"We hope to draw attention to the plight of the people of North Korea, we hope to draw attention to the fate of Otto Warmbier, and we hope it leads to some change. You will have diplomats from every country walking past this, day in and day out. He represented everything that we value in our freedoms," Borelli said.

The North Korean government maintains a small diplomatic office on the 13th floor of 820 Second Avenue, on the East Side of Manhattan, one block from the United Nations. That stretch along 44th and 43rd Streets, right in front of the office building, would be named in Warmbier's honor and a street sign would be erected -- serving as a blunt and lasting reminder to the North Korean diplomats entering and leaving the building.

Fox News has observed North Korean diplomatic staffers commuting to their offices in two vans that they park across the street. North Korean U.N. Ambassador Kim Song, who was appointed last September, previously served as a counselor in the office for four years.

"I am sure that they will be offended," Borelli predicted. "But, if you look back at some of the other streets we've renamed near other embassies and missions, we have improved our relationship."


New York City has a long history of issuing honorary street names for politically provocative causes, a symbolic but meaningful effort aimed at shaming dictatorships and autocratic governments.

The corner of 67th Street and Third Avenue, where the Russian U.N. mission is located, has a street sign declaring it "Sakharov - Bonner Corner," honoring the late Soviet Union dissident activist Andrei Sakharov and his wife, human rights activist Yelena Bonner.

The corner of 42nd Street and Twelfth Avenue, where the Chinese Consulate building is located, was named "Tiananmen Square Corner" in 1989 to honor the victims of the Tiananmen Square protests. When then-Mayor Ed Koch signed the street-naming into law, the move enraged China's Consul General Weng Fupei. Koch wrote him a letter urging him "to defect and seek asylum here in the United States and then to tell the truth" about his government's atrocities. He said New York City would not be "going to war with the People's Republic of China over this matter. Therefore, the only way we can influence the actions of your Government is through public denunciation."

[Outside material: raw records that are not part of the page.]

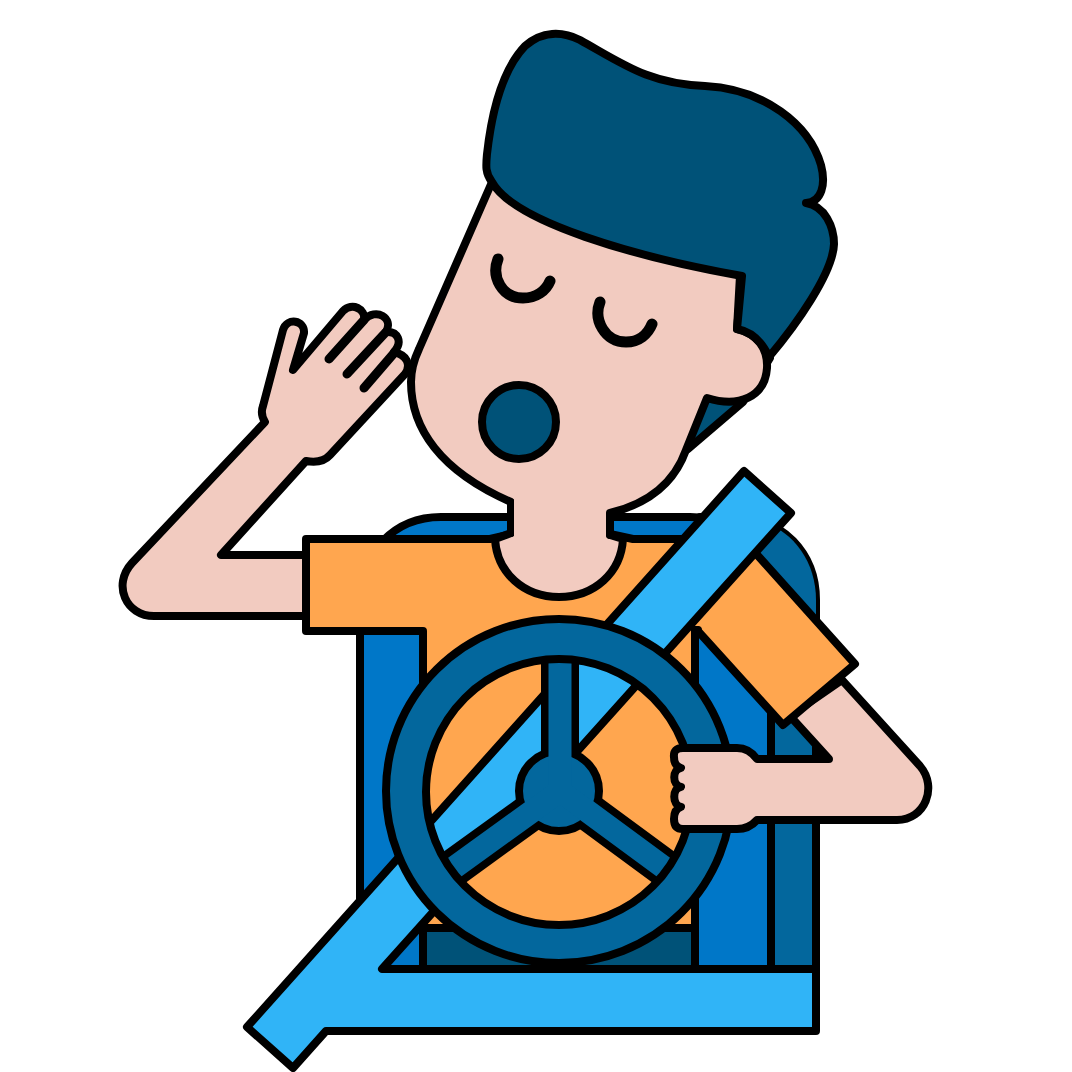
<!DOCTYPE html>
<html lang="en">
<head>
<meta charset="utf-8">
<title>Sleepy driver</title>
<style>
:root {
  --ink: #000;
  --paper: #fff;
  --skin: #f2cbc0;
  --navy: #005278;
  --steel: #03679d;
  --seat: #0077c8;
  --belt: #30b4f7;
  --shirt: #ffa64f;
}
html, body { margin: 0; background: var(--paper); overflow: hidden; }
svg { display: block; width: 1072px; height: 1072px; }
.outlined { stroke: var(--ink); stroke-width: 8; stroke-linejoin: round; stroke-linecap: round; }
.skin { fill: var(--skin); }
.navy { fill: var(--navy); }
.steel { fill: var(--steel); }
.seat { fill: var(--seat); }
.belt { fill: var(--belt); }
.shirt { fill: var(--shirt); }
.line { fill: none; }
.eyes { fill: none; stroke-width: 11; }
.finger-gaps { fill: none; stroke-width: 9; }
.spoke-edge { fill: none; stroke: var(--ink); stroke-width: 38; }
.spoke-fill { fill: none; stroke: var(--steel); stroke-width: 23; }
</style>
</head>
<body>
<svg viewBox="0 0 1072 1072" role="img" aria-label="Yawning driver with closed eyes holding a steering wheel">
  <defs>
    <path id="spokes" d="M560 650V791L448 872M560 791L670 872"/>
  </defs>

  <g id="car-seat" class="outlined">
    <path class="steel" d="M700 517H735C782 517 816 553 816 600V1000H700Z"/>
    <path class="seat" d="M360 1000V600C360 553 394 517 441 517H690C737 517 771 553 771 600V1000Z"/>
    <path class="steel" stroke="none" d="M735 517C782 517 816 553 816 600V640H740Z"/>
  </g>

  <g id="raised-arm" class="outlined">
    <path class="skin" d="M306 616H154C126 616 112 585 132 563L265 422Q260 414 263 406L283 330C287 317 305 320 304 333L293 370L343 311C352 302 366 309 364 320C376 307 394 318 386 332C398 331 403 342 394 352C406 355 412 364 405 374L330 455Q322 464 306 461L221 555H306Z"/>
    <path class="finger-gaps" d="M364 320L329 359M386 332L347 374M395 352L364 388"/>
  </g>

  <g id="resting-arm" class="outlined">
    <path class="skin" d="M842 680L920 766C938 787 925 820 897 820H740V759H829L790 716Z"/>
  </g>

  <g id="body" class="outlined">
    <rect class="navy" x="423" y="920" width="272" height="60"/>
    <path class="shirt" d="M306 539H490L511 534H610L633 539H743L855 664L783 725L697 630H695V928H423V631H306Z"/>
    <path class="line" d="M695 684V630H698"/>
    <path class="skin" d="M495 539C497 573 524 597 559 597C594 597 621 573 623 539L610 535V500H511V533Z"/>
  </g>

  <g id="head">
    <path class="navy outlined" d="M735 270L770 358L743 402L688 449L680 380Z"/>
    <path class="skin outlined" d="M511 533V502C440 471 411 428 411 382Q411 366 419 349L492 182L742 240L737 329C758 334 768 349 767 368C765 397 739 408 707 398L686 450C674 484 647 504 610 513V535"/>
    <path class="skin" d="M514 490H606V550H514Z"/>
    <path class="navy outlined" d="M492 182C485 173 486 165 487 154C492 109 503 69 525 46C542 31 562 31 580 40C623 64 649 84 705 86C764 89 809 124 821 165C826 184 822 202 806 203C825 206 834 227 834 244C833 273 796 325 769 357Q758 333 737 329L742 276C635 257 514 222 492 182Z"/>
    <path class="eyes outlined" d="M498 259C491 277 502 298 523 298C536 298 546 291 550 281M600 302C593 320 605 342 626 342C639 342 648 334 652 324"/>
    <circle class="navy outlined" cx="519" cy="422" r="37"/>
  </g>

  <path id="seat-belt" class="belt outlined" d="M744 471L791 513L382 969H816V1031H326L293 1068L247 1027Z"/>

  <g id="steering-wheel">
    <use href="#spokes" class="spoke-edge"/>
    <circle class="steel outlined" cx="559" cy="791" r="40"/>
    <use href="#spokes" class="spoke-fill"/>
    <path class="steel outlined" fill-rule="evenodd" d="M386 791A173 172 0 1 1 732 791A173 172 0 1 1 386 791ZM426 792A133 133 0 1 0 692 792A133 133 0 1 0 426 792Z"/>
  </g>

  <g id="gripping-hand">
    <path class="skin outlined" d="M765 759H757Q749 748 737 748H683Q673 748 674 757Q674 766 681 768C672 769 672 785 681 787C672 788 672 805 681 807Q674 809 674 819Q674 829 683 829H737Q749 829 757 820H765"/>
    <path class="skin" d="M745 763H775V816H745Z"/>
  </g>
</svg>
</body>
</html>
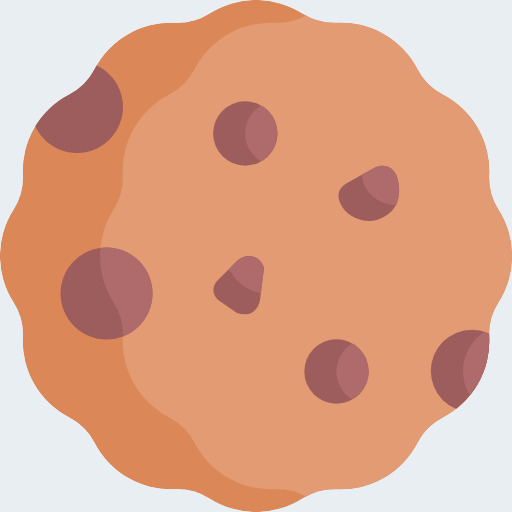
<!DOCTYPE html>
<html lang="en">
<head>
<meta charset="utf-8">
<title>Chocolate chip cookie</title>
<style>
:root {
  --backdrop: #e8eef2;
  --crust: #dc8758;
  --dough: #e29b73;
  --chip: #9e5d5d;
  --chip-light: #af6b6b;
}
html, body { margin: 0; background: var(--backdrop); overflow: hidden; }
svg { display: block; width: 512px; height: 512px; }
.crust { fill: var(--crust); }
.dough { fill: var(--dough); }
.chip { fill: var(--chip); }
.chip-light { fill: var(--chip-light); }
</style>
</head>
<body>
<svg viewBox="0 0 512 512" role="img" aria-label="Chocolate chip cookie">
  <defs>
    <path id="cookie-edge" d="M209.5 13.6A86 86 0 0 1 302.5 13.6A59 59 0 0 0 336.9 22.8A86 86 0 0 1 417.5 69.3A59 59 0 0 0 442.7 94.5A86 86 0 0 1 489.2 175.1A59 59 0 0 0 498.4 209.5A86 86 0 0 1 498.4 302.5A59 59 0 0 0 489.2 336.9A86 86 0 0 1 442.7 417.5A59 59 0 0 0 417.5 442.7A86 86 0 0 1 336.9 489.2A59 59 0 0 0 302.5 498.4A86 86 0 0 1 209.5 498.4A59 59 0 0 0 175.1 489.2A86 86 0 0 1 94.5 442.7A59 59 0 0 0 69.3 417.5A86 86 0 0 1 22.8 336.9A59 59 0 0 0 13.6 302.5A86 86 0 0 1 13.6 209.5A59 59 0 0 0 22.8 175.1A86 86 0 0 1 69.3 94.5A59 59 0 0 0 94.5 69.3A86 86 0 0 1 175.1 22.8A59 59 0 0 0 209.5 13.6Z"/>
    <clipPath id="cookie-clip"><use href="#cookie-edge"/></clipPath>
    <clipPath id="dough-clip"><use href="#cookie-edge" x="100"/></clipPath>
    <clipPath id="round-clip"><circle r="32.2"/></clipPath>
    <clipPath id="edge-chip-clip"><circle cx="472" cy="371" r="41.2"/></clipPath>
    <g id="round-chip">
      <circle class="chip" r="32.2"/>
      <circle class="chip-light" cx="32" r="32.2" clip-path="url(#round-clip)"/>
    </g>
    <path id="drop-right" d="M347 183L375 167.500C385 163 394 168 397 177C400 187 400 196 396 205C388 219 372 224 358 219C347 215 340 207 338.500 197C338 190 342 186 347 183Z"/>
    <path id="drop-left" d="M218 280L236 262C246 251 261 256 264 268L260 300C258 312 248 317 237 313L221 302C212 296 211 287 218 280Z"/>
    <clipPath id="drop-right-clip"><use href="#drop-right"/></clipPath>
    <clipPath id="drop-left-clip"><use href="#drop-left"/></clipPath>
  </defs>

  <g id="cookie" clip-path="url(#cookie-clip)">
    <use class="crust" href="#cookie-edge"/>
    <use class="dough" href="#cookie-edge" x="100"/>

    <g id="large-chips">
      <circle class="chip" cx="77" cy="107" r="46"/>
      <circle class="chip" cx="106.500" cy="293.500" r="46"/>
      <circle class="chip-light" cx="106.500" cy="293.500" r="46" clip-path="url(#dough-clip)"/>
      <circle class="chip" cx="472" cy="371" r="41.200"/>
      <circle class="chip-light" cx="509" cy="371" r="46" clip-path="url(#edge-chip-clip)"/>
    </g>

    <g id="round-chips">
      <use href="#round-chip" transform="translate(245.300 133.500)"/>
      <use href="#round-chip" transform="translate(336.500 371.500)"/>
    </g>

    <g id="drop-chips">
      <use class="chip" href="#drop-right"/>
      <path class="chip-light" d="M362 160V175C363 192 378 206 400 205V160Z" clip-path="url(#drop-right-clip)"/>
      <use class="chip" href="#drop-left"/>
      <path class="chip-light" d="M226 268L231 272C237 283 248 291 264 294V250H236Z" clip-path="url(#drop-left-clip)"/>
    </g>
  </g>
</svg>
</body>
</html>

The bill that Borelli proposes, as with all honorary street renamings, must be reviewed by the local community board, pass the 51-member New York City Council and then be signed into law by Mayor Bill de Blasio.

The North Korean Mission did not respond to Fox News' request for comment. The regime previously denied that Warmbier was beaten, and blamed his condition on a combination of botulism and a sleeping pill, claims the American doctors who examined him disputed.

Otto Warmbier was arrested at the Pyongyang airport in January 2016 as he prepared to return home after a five-day visit with a tour group. He was sentenced to 15 years of hard labor in prison. Just over a year and a half later, he was medically evacuated and died at the University of Cincinnati Medical Center.

President Trump honored the young man's memory during his 2018 State of the Union address.

“Otto’s parents, Fred and Cindy Warmbier, are with us tonight — along with Otto’s brother and sister, Austin and Greta. You are powerful witnesses to a menace that threatens our world, and your strength inspires us all. Tonight, we pledge to honor Otto’s memory with American resolve,” the president declared.

Warmbier's family received an emotional standing ovation.

Last month, a federal judge in Washington, D.C., awarded his parents, Cindy and Fred, $501 million in a lawsuit they filed against the North Korean government. Federal Judge Beryl A. Howell ruled that Kim Jong Un's regime was “liable in the torture, hostage-taking and extrajudicial killing of Otto Warmbier,” declaring that “a larger award is appropriate to punish and deter North Korea.”


Borelli says the new street sign would send another lasting message, in the city where Warmbier intended to live.

"This renaming will go a long way in reminding people of American values," he told us, "and how awful an authoritarian dictatorship is... We hope people will remember him."

Fox News' Ben Evansky contributed to this report.